START Exercise data
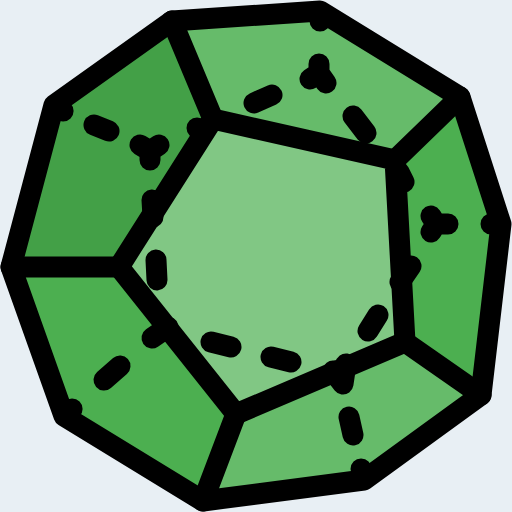
<!DOCTYPE html>
<html lang="en">
<head>
<meta charset="utf-8">
<title>Dodecahedron</title>
<style>
:root {
  --backdrop: #e8eff4;
  --ink: #000;
  --face-front: #81c784;
  --face-light: #66bb6a;
  --face-mid: #4caf50;
  --face-deep: #43a047;
}
html, body { margin: 0; background: var(--backdrop); overflow: hidden; }
svg { display: block; width: 512px; height: 512px; }
.front { fill: var(--face-front); }
.light { fill: var(--face-light); }
.mid { fill: var(--face-mid); }
.deep { fill: var(--face-deep); }
.edges, .hidden-edges { fill: none; stroke: var(--ink); stroke-width: 21; stroke-linecap: round; stroke-linejoin: round; }
</style>
</head>
<body>
<svg viewBox="0 0 512 512" role="img" aria-label="Green dodecahedron with dashed hidden edges">
  <g class="faces">
    <polygon class="deep" points="172,21 54,105 11,267 119,267 213,119"/>
    <polygon class="light" points="172,21 320,11 460,97 395,160 213,119"/>
    <polygon class="mid" points="460,97 501,224 481,395 405,342 395,160"/>
    <polygon class="light" points="481,395 364,480 203,501 236,414 405,342"/>
    <polygon class="mid" points="203,501 64,416 11,267 119,267 236,414"/>
    <polygon class="front" points="213,119 395,160 405,342 236,414 119,267"/>
  </g>
  <g class="hidden-edges">
    <path d="M63 111h.1M94 125L109 131M140 145L150 151L159 145M150 151V160M152 200L153 217M156 260L157 280"/>
    <path d="M197 128h.1M254 103L272 95M310 79L319 73L326 83M319 73V64M320 21h.1M353 116L366 133M399 172L404 182"/>
    <path d="M491 224h.1M448 224L436 224L431 216M436 224L431 232M411 266L400 282M378 315L368 331"/>
    <path d="M211 342L231 347M271 357L291 362M333 371L343 384M346 364L343 384M349 417L353 435M361 469h.1"/>
    <path d="M168 327L152 338M120 366L104 380M72 409h.1"/>
  </g>
  <g class="edges">
    <polygon points="172,21 320,11 460,97 501,224 481,395 364,480 203,501 64,416 11,267 54,105"/>
    <polygon points="213,119 395,160 405,342 236,414 119,267"/>
    <path d="M172 21L213 119M460 97L395 160M481 395L405 342M203 501L236 414M11 267H119"/>
  </g>
</svg>
</body>
</html>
END Exercise data
*What to produce:* Scan the data above, please, and give the number of lines where the word "body" occurs, with no further text.

*Result for this task:* 3